“You make a commitment to represent many voices”
Gina Fairley, We need to talk about colonialism and our museums, ArtsHub, 19 October 2020
Should museums be made to give back their marbles? Must Rhodes fall? In her book The Whole Picture, Alice Proctor writes: ‘All art is political.’
There has been a call for some time now, for our museums and galleries to look more critically at the accepted narratives that surround the art, objects and antiquities they house.
But this responsibility has become a shared one. No longer does it lie just with curators and museum educators to confront how they have collected, and rethink – even disrupt, as author Alice Proctor suggests – the stories that place these objects in time, but as viewers we also need to question the way we interact with these objects couched in colonialism.
‘If you think art history has to be pale, male and stale – think again,’ writes Proctor.
She makes this the topic of her recent book, The Whole Picture, published earlier this year.
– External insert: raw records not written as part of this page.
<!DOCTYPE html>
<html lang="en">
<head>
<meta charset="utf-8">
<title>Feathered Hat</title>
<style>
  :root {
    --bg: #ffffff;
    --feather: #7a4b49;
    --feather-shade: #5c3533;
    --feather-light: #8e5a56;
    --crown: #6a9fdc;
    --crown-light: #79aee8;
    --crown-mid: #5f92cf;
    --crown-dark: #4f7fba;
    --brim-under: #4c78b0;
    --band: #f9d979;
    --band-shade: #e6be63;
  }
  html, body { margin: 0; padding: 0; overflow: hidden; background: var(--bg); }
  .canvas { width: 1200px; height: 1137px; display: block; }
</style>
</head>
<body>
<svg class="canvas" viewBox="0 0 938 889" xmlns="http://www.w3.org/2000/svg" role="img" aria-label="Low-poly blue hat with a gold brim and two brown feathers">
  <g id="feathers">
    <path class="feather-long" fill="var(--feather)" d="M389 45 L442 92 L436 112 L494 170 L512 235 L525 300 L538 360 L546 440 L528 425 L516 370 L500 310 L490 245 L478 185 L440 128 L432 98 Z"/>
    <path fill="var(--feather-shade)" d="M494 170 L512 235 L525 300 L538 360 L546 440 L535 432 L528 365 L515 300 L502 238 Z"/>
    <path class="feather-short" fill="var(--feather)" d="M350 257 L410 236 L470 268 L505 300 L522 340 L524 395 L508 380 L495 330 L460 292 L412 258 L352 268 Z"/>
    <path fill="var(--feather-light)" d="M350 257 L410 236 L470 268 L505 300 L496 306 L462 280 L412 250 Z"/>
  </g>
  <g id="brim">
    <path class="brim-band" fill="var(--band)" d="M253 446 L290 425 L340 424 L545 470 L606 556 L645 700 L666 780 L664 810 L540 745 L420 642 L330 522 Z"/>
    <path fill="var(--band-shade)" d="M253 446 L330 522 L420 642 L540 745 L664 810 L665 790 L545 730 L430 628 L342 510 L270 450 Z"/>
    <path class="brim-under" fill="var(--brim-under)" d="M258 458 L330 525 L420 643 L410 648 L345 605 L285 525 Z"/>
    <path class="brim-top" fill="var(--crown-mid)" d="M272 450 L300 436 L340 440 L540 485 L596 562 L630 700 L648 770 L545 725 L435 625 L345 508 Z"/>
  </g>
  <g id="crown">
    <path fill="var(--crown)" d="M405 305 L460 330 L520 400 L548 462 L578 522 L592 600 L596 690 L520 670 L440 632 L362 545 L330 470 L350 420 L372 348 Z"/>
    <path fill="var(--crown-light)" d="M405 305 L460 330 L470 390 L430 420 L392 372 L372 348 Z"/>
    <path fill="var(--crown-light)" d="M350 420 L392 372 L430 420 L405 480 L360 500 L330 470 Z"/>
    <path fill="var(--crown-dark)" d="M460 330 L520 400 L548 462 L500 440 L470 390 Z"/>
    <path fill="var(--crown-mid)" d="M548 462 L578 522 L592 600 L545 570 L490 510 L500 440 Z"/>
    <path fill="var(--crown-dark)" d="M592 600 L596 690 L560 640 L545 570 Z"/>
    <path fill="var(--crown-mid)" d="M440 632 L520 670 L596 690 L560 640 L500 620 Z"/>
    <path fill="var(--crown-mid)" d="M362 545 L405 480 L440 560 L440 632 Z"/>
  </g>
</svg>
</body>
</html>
One of the problems with the past is that these hallowed halls that collect and present the world’s great antiquities and artworks, instill a perception of authority – largely white and western.
Proctor believes that ‘Museums are more than just physical places designed to house collections. Their purpose is to shape identity and memory. They do not and cannot represent complete stories, but the distilled narratives they propose often contain the most treasured and the most contested facets of identity, national or otherwise.’
Like the saying goes: Oil tankers move slowly. And so do museums.
The good news is that professional 21st-century museological practice demands to be transparent, accounting, representative, and willing to take on the complex narratives.
Proctor is not alone in this line of questioning of the contemporary role of museums, and their responsibility to face their collecting past and colonial arrogance. This time last year, the International Council of Museums (ICOM) voted on a new definition of the museum. Despite lobbying change for three years, 76% of the 119 countries represented voted for ‘an indefinite postponement’.
Sure we all agree, it is often easier to leave it buried, unhung or mythologised, but that 19th-century thinking has no place in today’s world.
It was a view shared by Alec Coles, CEO of the new WA Museum, which is scheduled to open 21 November 2020.
Coles told ArtsHub in an interview earlier this year: ‘Probably the greatest asset museums have is the trust that publics place in them in this post-truth era – to have somewhere they can come back to and believe in, is important. How do you achieve that? You make a commitment to represent many voices.’
Coles believes that designing a new museum for our fast-moving future is not only about the physical space but the intellectual space that has to be carefully considered and mapped.
‘We are not going to shy away from difficult stories, from difficult opinions,’ said Coles. ‘And we are not going to suggest that the Museum has a monopoly on truth. We will be telling some difficult stories here … We will not gloss over those things.’
ASSEMBLING NARRATIVES IN A POST-TRUTH ERA
Should museums be made to give back their marbles? Must Rhodes fall? Should culturally significant Aboriginal objects be repatriated?
Proctor writes: ‘All art is political. Everything in a museum is political, because it is shaped by the politics of the world that made it.’
Coles holds the view that while the curator’s role is to assemble stories, they also have to hold an opinion themselves.
‘People sometimes talk about museums as neutral spaces. Who would want to be banal and neutral? Anything you put on display is the result of someone’s decision – the decision to collect and to display it in a particular way. The issue is to do that responsibly so that it encourages debate and allows other views.’
Alec Coles, WA Museum Director
What spurred Proctor to write her book, was her own experience of conducting unauthorised Uncomfortable Art Tours – a post art history major asking all the questions you shouldn’t ask, rebuking collective ‘white privilege’ and questioning what we have inherited through the worlds’ great museums – both in terms of knowledge and objects.
Her view is that as museum audiences we need to face – and deal with – that legacy.
Her book offers the conclusion: ‘I do not believe guilt is inherited, but responsibility is, and there is nobody alive today whose existence has not been shaped by colonialist, racist forces.’
Proctor’s continues: ‘None of these stories is in the museum by accident. Someone has chosen every object on display, categorised it, and placed it on a plinth or behind glass. Someone wrote the labels…. you have to remember that, however invisible they may be, there is someone directing you around that space, shaping your interpretations and choosing what you may look at and how.’
There is a timeliness to Proctor’s book (published March 2020 just ahead of global Black Lives Matters protests), and more locally, as two major museums open in Australia this month – the WA Museum and Chau Chak Wing Museum.
The shared message is to make colonial histories more visible; to understand how objects – both ethnographic and antiquities – were collected, but also how we tell the stories of those object. That is the future we can get right.
And our role? Proctor encourages us all to more critical of what we see – to ask the questions – and be less accepting of the museological lens of the past.